“CLEAN-Air (Africa) is a partnership of clinical, academic and research experts in environmental public health from the UK, Kenya, Tanzania, Uganda, Rwanda and Cameroon. The Unit’s 5-year program of research will deliver impactful evidence to inform the scale of household and institutional clean cooking within the SGD7 time horizon of 2030 for its focus countries and the wider sub-Saharan African region,” reiterated Kariuki.
He noted that through the training programme, they will increase the continent’s capacity to respond to; pandemics, better prepare for and prevent epidemics, other public health crisis as well as address various health issues particularly the infectious diseases such as Ebola, HIV/AIDS, tuberculosis, malaria among others.

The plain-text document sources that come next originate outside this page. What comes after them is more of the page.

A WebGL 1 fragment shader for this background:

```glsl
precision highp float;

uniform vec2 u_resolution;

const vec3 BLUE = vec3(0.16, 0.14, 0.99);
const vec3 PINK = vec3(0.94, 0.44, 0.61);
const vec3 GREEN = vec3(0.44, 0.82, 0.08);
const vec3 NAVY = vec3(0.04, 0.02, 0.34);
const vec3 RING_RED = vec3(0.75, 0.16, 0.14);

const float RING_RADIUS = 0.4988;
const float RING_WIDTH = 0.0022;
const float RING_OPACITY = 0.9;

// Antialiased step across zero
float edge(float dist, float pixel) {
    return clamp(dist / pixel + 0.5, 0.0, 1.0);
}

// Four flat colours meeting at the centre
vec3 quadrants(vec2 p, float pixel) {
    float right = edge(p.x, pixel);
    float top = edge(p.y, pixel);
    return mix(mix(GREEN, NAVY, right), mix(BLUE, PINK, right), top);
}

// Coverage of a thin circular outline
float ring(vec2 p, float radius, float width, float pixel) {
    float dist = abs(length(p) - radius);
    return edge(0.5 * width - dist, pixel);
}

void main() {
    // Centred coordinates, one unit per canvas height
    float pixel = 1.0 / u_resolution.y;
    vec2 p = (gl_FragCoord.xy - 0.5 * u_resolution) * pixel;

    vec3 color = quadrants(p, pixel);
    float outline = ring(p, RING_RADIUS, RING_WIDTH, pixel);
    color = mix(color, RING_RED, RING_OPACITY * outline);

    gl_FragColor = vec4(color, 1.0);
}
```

According to Kariuki, reliance on polluting fuels for cooking is detrimental to the environment through deforestation and land degradation, to gender equality through health impacts and poverty for women associated with domestic roles and to climate through emissions of black carbon and methane that contribute to global warming.
“Gathering of wood for cooking and charcoal production has been estimated to be responsible for 40 per cent of global wood harvest and almost half of all forest degradation in sub-Saharan Africa. This unsustainable harvesting of wood contributes to environmental impacts including desertification, soil erosion and flooding and also to climate change with increased levels of greenhouse gasses,” he explained.
He said that the United Nations Sustainable Development Goal (SDG) initiative has a specific objective to “ensure access to affordable, reliable, sustainable and modern energy for all” by 2030 (SDG7).
“Unfortunately, the International Energy Agency (IEA) has estimated that based on current projections more than 60 per cent of Sub-Saharan Africa will be without access to clean cooking fuels in 2030,” said Prof Kariuki.
He said that the IEA’s Africa Energy Outlook (2022) envisages that by 2030, one-third of homes would use LPG, 10 per cent electricity, 10 per cent biogas and 6 per cent alcohol fuels, with 41 per cent using solid fuels in cleaner stoves. But in order to reach these levels, the IEA states: ‘Clean cooking access in sub-Saharan Africa needs to improve around 15-times faster over 2022-2030 than historic levels – an improvement rate unprecedented anywhere in the world’.
By Joseph Ng’ang’a